= Beginning of Section =
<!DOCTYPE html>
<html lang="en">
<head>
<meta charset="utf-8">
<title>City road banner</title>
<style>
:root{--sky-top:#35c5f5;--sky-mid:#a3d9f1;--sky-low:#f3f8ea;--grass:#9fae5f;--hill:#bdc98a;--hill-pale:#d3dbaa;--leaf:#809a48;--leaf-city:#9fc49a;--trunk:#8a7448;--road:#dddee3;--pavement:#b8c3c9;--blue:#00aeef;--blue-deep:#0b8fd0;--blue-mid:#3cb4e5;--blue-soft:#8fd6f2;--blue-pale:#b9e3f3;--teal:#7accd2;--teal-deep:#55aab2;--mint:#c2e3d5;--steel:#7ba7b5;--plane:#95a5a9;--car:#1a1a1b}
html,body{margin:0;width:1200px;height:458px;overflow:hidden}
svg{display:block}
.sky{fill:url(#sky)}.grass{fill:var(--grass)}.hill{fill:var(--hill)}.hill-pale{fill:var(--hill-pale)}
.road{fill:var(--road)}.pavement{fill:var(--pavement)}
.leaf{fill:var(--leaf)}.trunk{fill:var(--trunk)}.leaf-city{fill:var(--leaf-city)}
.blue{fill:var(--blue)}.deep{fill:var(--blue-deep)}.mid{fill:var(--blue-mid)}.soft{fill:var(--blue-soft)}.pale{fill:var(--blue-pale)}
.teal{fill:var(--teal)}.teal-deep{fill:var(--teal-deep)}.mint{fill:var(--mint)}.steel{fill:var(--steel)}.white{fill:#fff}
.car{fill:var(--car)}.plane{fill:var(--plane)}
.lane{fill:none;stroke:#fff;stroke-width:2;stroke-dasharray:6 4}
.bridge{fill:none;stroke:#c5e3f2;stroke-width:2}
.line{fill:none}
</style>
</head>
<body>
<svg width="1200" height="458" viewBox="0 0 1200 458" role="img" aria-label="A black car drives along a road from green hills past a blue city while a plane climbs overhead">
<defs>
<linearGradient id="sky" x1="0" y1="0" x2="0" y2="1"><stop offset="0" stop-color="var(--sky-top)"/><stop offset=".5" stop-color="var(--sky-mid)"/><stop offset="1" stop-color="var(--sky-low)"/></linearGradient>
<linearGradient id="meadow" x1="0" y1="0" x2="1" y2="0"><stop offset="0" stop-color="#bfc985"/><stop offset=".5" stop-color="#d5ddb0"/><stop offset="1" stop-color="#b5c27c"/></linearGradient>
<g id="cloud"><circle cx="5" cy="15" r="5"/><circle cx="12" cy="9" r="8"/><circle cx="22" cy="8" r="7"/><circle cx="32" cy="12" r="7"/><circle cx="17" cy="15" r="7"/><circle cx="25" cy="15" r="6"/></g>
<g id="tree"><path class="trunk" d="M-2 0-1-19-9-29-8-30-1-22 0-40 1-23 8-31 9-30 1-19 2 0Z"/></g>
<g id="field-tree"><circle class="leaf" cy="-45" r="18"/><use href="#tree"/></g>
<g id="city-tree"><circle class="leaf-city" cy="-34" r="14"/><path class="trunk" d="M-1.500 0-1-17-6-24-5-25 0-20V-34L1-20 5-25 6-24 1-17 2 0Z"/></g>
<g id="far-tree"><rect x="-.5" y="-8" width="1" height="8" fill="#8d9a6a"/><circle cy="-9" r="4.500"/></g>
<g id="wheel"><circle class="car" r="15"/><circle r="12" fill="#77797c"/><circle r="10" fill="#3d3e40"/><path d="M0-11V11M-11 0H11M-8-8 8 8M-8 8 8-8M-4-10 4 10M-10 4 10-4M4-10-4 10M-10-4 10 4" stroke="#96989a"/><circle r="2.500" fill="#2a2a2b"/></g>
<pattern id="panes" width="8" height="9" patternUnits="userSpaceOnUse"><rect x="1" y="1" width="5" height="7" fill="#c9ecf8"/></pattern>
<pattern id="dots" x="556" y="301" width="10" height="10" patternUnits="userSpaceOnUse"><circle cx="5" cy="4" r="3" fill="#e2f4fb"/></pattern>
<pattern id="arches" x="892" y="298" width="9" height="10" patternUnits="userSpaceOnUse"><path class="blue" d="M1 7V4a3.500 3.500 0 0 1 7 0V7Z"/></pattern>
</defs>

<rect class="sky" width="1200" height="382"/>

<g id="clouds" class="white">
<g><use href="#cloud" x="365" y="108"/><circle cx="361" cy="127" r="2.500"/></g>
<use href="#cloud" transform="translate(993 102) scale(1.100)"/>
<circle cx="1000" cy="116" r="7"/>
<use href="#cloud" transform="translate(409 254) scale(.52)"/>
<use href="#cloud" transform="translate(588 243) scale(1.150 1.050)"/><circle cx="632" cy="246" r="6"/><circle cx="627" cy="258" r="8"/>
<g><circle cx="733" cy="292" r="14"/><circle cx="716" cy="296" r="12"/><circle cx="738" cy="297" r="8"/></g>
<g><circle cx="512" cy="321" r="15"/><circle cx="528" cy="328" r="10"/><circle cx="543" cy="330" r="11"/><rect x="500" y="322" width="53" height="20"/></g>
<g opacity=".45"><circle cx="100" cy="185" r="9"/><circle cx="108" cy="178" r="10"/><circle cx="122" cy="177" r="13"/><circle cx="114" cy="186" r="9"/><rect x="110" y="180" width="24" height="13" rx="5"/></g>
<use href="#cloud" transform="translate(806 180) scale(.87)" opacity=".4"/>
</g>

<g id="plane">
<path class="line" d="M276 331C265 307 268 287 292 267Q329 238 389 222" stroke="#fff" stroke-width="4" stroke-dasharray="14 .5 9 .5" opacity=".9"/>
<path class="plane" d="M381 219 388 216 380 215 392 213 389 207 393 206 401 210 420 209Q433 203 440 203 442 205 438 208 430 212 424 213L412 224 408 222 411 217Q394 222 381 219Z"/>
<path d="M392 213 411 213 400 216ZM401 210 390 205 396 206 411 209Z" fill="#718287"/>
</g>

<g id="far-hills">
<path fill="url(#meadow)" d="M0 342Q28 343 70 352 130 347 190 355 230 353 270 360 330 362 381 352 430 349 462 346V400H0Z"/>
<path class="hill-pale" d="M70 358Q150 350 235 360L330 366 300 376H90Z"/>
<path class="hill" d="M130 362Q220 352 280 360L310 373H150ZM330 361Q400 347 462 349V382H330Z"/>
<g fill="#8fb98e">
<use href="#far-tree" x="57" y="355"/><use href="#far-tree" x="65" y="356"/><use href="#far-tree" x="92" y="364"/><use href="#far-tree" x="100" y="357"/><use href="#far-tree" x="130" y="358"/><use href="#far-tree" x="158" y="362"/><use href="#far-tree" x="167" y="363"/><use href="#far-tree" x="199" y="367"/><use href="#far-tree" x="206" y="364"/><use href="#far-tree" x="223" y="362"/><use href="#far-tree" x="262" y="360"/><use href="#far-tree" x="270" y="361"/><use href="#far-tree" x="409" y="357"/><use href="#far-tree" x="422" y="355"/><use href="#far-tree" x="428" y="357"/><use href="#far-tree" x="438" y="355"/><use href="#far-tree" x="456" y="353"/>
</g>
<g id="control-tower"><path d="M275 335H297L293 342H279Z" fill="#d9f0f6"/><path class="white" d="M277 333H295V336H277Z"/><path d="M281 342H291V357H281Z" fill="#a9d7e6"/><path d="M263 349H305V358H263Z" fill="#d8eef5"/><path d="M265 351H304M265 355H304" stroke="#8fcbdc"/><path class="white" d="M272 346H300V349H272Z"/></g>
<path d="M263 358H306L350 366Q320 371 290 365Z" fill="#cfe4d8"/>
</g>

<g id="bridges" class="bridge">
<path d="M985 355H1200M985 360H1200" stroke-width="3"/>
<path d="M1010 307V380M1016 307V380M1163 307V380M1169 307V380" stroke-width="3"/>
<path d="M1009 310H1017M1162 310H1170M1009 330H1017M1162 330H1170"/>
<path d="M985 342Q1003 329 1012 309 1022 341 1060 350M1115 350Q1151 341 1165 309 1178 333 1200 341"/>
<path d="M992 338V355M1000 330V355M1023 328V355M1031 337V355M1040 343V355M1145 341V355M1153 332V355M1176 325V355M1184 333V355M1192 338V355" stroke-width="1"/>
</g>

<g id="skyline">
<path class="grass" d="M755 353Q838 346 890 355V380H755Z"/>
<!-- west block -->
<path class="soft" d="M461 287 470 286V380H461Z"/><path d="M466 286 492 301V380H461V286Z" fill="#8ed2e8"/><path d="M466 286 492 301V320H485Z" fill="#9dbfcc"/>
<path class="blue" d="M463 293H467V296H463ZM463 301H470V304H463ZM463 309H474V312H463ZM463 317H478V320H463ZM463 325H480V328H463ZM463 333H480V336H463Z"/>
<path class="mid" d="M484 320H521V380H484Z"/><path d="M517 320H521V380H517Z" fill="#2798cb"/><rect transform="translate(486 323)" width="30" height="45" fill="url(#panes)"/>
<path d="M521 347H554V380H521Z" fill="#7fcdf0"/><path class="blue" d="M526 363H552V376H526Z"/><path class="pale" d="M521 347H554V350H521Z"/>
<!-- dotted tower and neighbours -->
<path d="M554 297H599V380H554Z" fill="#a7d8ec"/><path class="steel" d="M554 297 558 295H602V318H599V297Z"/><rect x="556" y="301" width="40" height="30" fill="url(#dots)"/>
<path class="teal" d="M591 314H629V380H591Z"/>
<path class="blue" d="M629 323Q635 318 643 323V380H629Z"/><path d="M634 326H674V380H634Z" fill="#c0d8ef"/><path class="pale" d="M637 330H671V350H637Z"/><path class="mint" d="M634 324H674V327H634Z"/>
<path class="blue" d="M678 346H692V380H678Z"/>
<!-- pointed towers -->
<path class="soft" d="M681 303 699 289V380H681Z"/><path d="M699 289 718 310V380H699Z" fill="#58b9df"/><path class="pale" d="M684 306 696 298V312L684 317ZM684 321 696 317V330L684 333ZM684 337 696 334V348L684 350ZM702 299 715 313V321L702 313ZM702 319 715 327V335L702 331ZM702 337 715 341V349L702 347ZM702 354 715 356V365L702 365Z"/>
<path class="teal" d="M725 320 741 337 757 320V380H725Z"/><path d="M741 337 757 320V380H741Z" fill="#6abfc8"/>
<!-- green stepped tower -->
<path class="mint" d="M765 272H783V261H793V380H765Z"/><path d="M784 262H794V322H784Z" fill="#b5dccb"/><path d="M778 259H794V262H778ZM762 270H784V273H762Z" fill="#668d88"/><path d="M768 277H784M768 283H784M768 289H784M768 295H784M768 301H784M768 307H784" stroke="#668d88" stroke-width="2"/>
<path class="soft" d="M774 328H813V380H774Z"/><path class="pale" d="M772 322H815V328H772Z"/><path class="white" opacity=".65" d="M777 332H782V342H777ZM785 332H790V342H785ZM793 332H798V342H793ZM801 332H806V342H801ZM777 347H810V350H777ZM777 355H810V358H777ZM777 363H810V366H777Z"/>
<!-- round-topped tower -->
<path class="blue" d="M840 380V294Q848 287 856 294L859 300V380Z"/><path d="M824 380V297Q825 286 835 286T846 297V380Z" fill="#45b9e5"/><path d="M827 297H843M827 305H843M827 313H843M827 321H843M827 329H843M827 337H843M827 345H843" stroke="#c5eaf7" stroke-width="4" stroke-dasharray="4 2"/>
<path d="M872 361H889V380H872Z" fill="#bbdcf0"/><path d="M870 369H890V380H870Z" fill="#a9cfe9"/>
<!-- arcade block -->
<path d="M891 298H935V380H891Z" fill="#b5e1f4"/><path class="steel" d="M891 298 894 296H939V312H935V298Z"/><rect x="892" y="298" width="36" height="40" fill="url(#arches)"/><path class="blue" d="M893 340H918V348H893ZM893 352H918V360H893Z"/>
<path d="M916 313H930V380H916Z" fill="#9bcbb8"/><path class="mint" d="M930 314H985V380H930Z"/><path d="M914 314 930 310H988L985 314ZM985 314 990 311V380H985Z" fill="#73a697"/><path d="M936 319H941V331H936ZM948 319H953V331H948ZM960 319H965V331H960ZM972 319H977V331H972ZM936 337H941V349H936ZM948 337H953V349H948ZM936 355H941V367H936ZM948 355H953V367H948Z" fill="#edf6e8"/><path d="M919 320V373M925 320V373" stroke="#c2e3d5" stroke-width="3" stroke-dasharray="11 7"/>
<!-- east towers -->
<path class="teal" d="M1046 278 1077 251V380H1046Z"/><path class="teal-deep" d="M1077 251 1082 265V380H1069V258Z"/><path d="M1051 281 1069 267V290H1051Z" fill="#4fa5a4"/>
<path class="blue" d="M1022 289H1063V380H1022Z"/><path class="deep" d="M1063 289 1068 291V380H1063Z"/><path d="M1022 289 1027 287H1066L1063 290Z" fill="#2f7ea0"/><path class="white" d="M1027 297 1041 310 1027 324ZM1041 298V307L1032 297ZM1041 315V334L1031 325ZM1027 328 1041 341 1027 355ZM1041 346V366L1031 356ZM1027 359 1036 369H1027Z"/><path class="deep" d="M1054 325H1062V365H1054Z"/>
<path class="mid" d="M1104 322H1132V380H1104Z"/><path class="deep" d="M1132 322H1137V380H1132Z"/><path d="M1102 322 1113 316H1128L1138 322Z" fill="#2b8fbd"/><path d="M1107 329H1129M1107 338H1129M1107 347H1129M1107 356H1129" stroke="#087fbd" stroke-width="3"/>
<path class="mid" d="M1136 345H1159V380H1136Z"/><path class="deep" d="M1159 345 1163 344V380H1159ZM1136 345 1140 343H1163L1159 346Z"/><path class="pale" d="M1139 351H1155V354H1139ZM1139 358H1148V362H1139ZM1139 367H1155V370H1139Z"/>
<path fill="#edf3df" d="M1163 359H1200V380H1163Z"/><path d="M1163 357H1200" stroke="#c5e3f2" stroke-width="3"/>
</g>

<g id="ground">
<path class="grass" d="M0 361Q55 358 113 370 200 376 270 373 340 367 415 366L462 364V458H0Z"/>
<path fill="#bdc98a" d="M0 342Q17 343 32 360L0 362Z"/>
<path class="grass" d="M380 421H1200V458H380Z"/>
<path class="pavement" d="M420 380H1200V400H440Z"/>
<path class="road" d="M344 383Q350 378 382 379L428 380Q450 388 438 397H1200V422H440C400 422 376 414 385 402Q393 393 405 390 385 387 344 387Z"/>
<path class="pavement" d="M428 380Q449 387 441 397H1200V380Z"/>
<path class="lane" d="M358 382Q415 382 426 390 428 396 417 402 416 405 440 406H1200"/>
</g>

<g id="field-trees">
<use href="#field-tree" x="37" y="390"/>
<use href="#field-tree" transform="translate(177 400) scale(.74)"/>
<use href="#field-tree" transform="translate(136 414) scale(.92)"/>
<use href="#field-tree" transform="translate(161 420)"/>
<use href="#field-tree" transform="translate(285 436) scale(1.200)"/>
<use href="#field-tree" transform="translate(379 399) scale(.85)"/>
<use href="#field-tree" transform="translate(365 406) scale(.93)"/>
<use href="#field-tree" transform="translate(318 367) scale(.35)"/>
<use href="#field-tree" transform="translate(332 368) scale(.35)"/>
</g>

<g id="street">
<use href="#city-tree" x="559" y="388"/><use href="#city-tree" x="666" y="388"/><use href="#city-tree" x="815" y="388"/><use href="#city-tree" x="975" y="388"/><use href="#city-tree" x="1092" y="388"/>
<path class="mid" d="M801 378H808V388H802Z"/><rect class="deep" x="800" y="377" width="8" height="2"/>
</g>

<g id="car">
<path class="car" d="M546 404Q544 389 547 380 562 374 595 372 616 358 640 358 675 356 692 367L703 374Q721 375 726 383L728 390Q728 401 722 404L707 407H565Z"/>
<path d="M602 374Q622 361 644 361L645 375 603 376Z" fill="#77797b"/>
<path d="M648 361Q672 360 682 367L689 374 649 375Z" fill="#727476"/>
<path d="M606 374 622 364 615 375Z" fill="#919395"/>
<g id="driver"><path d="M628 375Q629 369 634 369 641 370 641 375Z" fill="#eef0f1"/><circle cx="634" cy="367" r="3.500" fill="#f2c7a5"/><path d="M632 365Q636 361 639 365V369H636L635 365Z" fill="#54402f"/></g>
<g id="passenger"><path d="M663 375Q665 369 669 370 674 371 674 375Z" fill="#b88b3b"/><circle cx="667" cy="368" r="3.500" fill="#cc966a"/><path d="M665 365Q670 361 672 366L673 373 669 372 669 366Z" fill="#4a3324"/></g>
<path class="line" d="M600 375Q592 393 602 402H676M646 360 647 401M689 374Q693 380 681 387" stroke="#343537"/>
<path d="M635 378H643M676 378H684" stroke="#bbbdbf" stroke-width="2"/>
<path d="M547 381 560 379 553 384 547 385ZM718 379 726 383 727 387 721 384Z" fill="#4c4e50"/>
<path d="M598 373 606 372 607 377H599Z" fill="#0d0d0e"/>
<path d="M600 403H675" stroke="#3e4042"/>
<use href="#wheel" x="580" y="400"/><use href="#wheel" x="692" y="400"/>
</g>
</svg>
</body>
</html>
= End of Section =
• INSTRUCTIONS TO FOLLOW
Only the number is wanted: how many lines of these entries contain the string "dots"?

• EXERCISE ANSWER
2